Adult chaperones and children alike packed the stands of the Taber Agri-Plex to hear the cautionary tale of Edwin Camps, from Barnwell, who luckily recovered from a farm accident that left him partially paralyzed, with months of recovery time to regain motion in all his limbs.
What was impressive about the Farm Safety Camp is the varieties in its message.
When one thinks of farm safety, the one thing that automatically comes to mind is small children around heavy machinery that help bring the crops to market.
Yes, that avenue was explored, but with 14 different stations for children to explore, it was so much more. Handling large farm animals like cows right down to dogs, lawn/field care, quads and emergency services were but a few of the many things explored at the Rural Farm Safety Camp.
Emergency services stressed to children the greater importance that children stay safe in rural settings due to the isolation. Response times for EMS out on the farm are not as fast as those in town limits, stressing the fact for safety vigilance out on the farm.
In helping keep children safe out on the farm, safety camps like the one done at the Taber Agri-Plex are needed now more than ever.
Agriculture ranks as Canada’s third-most hazardous industry. In terms of absolute numbers of fatalities, there is no more dangerous occupation. There were 1,769 agricultural fatalities in Canada from 1990 – 2005.
Agricultural machines were involved in 70.9 per cent of fatalities (Farm Safety Centre).
There are 346,000 farm operators in Canada, three-fifths of which are run by a single operator. Just over half of farm incidents happen while the victim is working alone, while about 25 per cent of incidents happen in the presence of a family member.
Most disabling injuries happen between September and November and are caused by unsafe use of equipment or material-handling practices. Fatigue is the second most common contributing factor. Trying to save time and miscommunication between workers are also common factors.
Injuries occur more frequently in the late afternoon and during the busy harvest months, when exhaustion and overwork is common. When fatigued or under time pressure, farmers may spend less time on safety, and when finances are strained bearing costs for safety can be difficult.
On average, 114 people are killed and another 1,499 are seriously injured by farm-related incidents in Canada each year.
Almost half of these incidents are caused by farm machinery and over a third involve children under 15 or adults over 65. It is estimated that farmers are five times more likely to be killed through occupation-related accident than workers in all other industries. Agriculture also has the highest rate of disabling injuries among all other industries. (Canadian Federation of Agriculture).
Agriculture is one of the main industries that help power southern Alberta, and it is good to see concerned volunteers are giving children the power of knowledge to help keep them safe on the farm.

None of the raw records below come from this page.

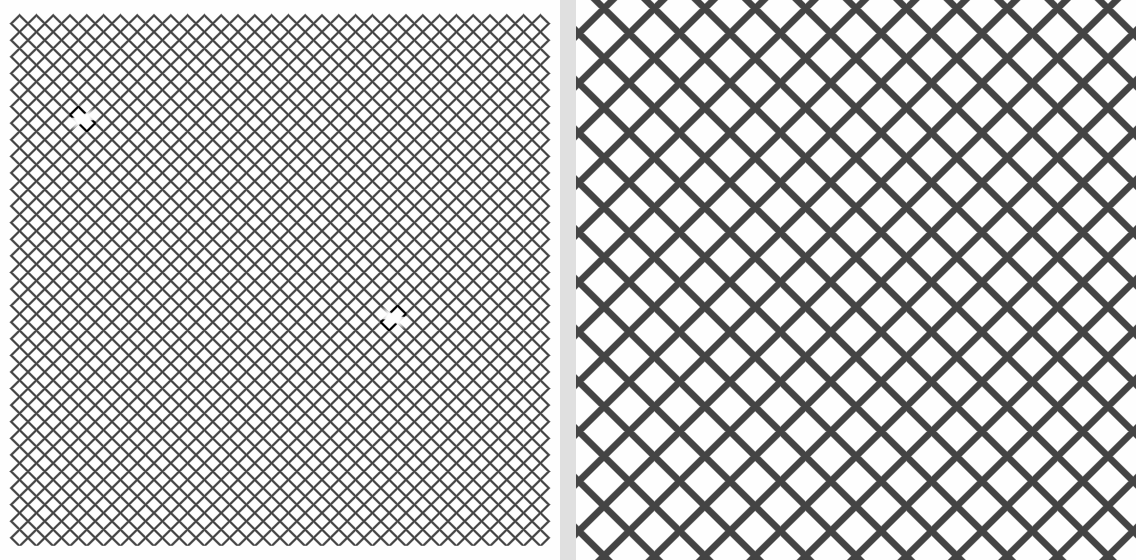
Left: the whole. Right: its middle third, enlarged.
This pattern is drawn by a Shadertoy shader. Its source:

```glsl
const float CELLS = 32.0;

// Coverage of the outlined diamond nearest to p, in cell units
float latticeInk(vec2 p, float pitch, float pixel) {
    vec2 cell = clamp(floor(p), 0.0, CELLS - 1.0);
    vec2 local = abs(p - cell - 0.5);
    float dist = abs(local.x + local.y - 0.5) * pitch * 0.7071;
    return 1.0 - smoothstep(0.002 - 0.75 * pixel, 0.002 + 0.75 * pixel, dist);
}

// Flaw around an edge midpoint: x is the worn amount, y the blackened amount
vec2 flaw(vec2 p, vec2 center, float side) {
    vec2 q = (p - center) * vec2(side, 1.0) * 2.0;
    float worn = 1.0 - smoothstep(0.65, 2.2, length(q));
    float reach = 1.0 - smoothstep(1.5, 1.65, max(abs(q.x), abs(q.y)));
    float black = smoothstep(0.05, 0.35, q.y * (q.x + q.y)) * reach;
    return vec2(worn * (1.0 - black), black);
}

void mainImage(out vec4 fragColor, in vec2 fragCoord) {
    float size = min(iResolution.x, iResolution.y);
    float pixel = 1.0 / size;
    vec2 uv = (fragCoord - 0.5 * iResolution.xy) / size + 0.5;

    // Lattice with slightly flattened cells and a trimmed lower edge
    vec2 p = (uv - vec2(0.5, 0.4987)) / vec2(0.03, 0.02962) + 0.5 * CELLS;
    float ink = latticeInk(p, 0.0298, pixel);
    ink *= smoothstep(-0.5 * pixel, 0.5 * pixel, uv.y - 0.0255);

    // Two mirrored flaws
    vec2 wear = max(flaw(p, vec2(4.25, 25.75), -1.0),
                    flaw(p, vec2(22.75, 13.75), 1.0));
    ink *= 1.0 - wear.x;

    vec3 paper = vec3(0.995);
    vec3 lineColor = mix(vec3(0.265), vec3(0.0), wear.y);
    fragColor = vec4(mix(paper, lineColor, ink), 1.0);
}
```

The best part of the camp was children can be teachers to their parents who may have been letting some standards slip when it comes to safety on their farm. As many experts in the field say, farm safety is a choice — not an act of fate. Many injury incidents are preventable if enough foresight is given — the kind of foresight that was provided by the many dedicated volunteers at the Rural Farm Safety Camp.
Those volunteers and sponsors of the event should be applauded for caring so much about the safety of farm youth.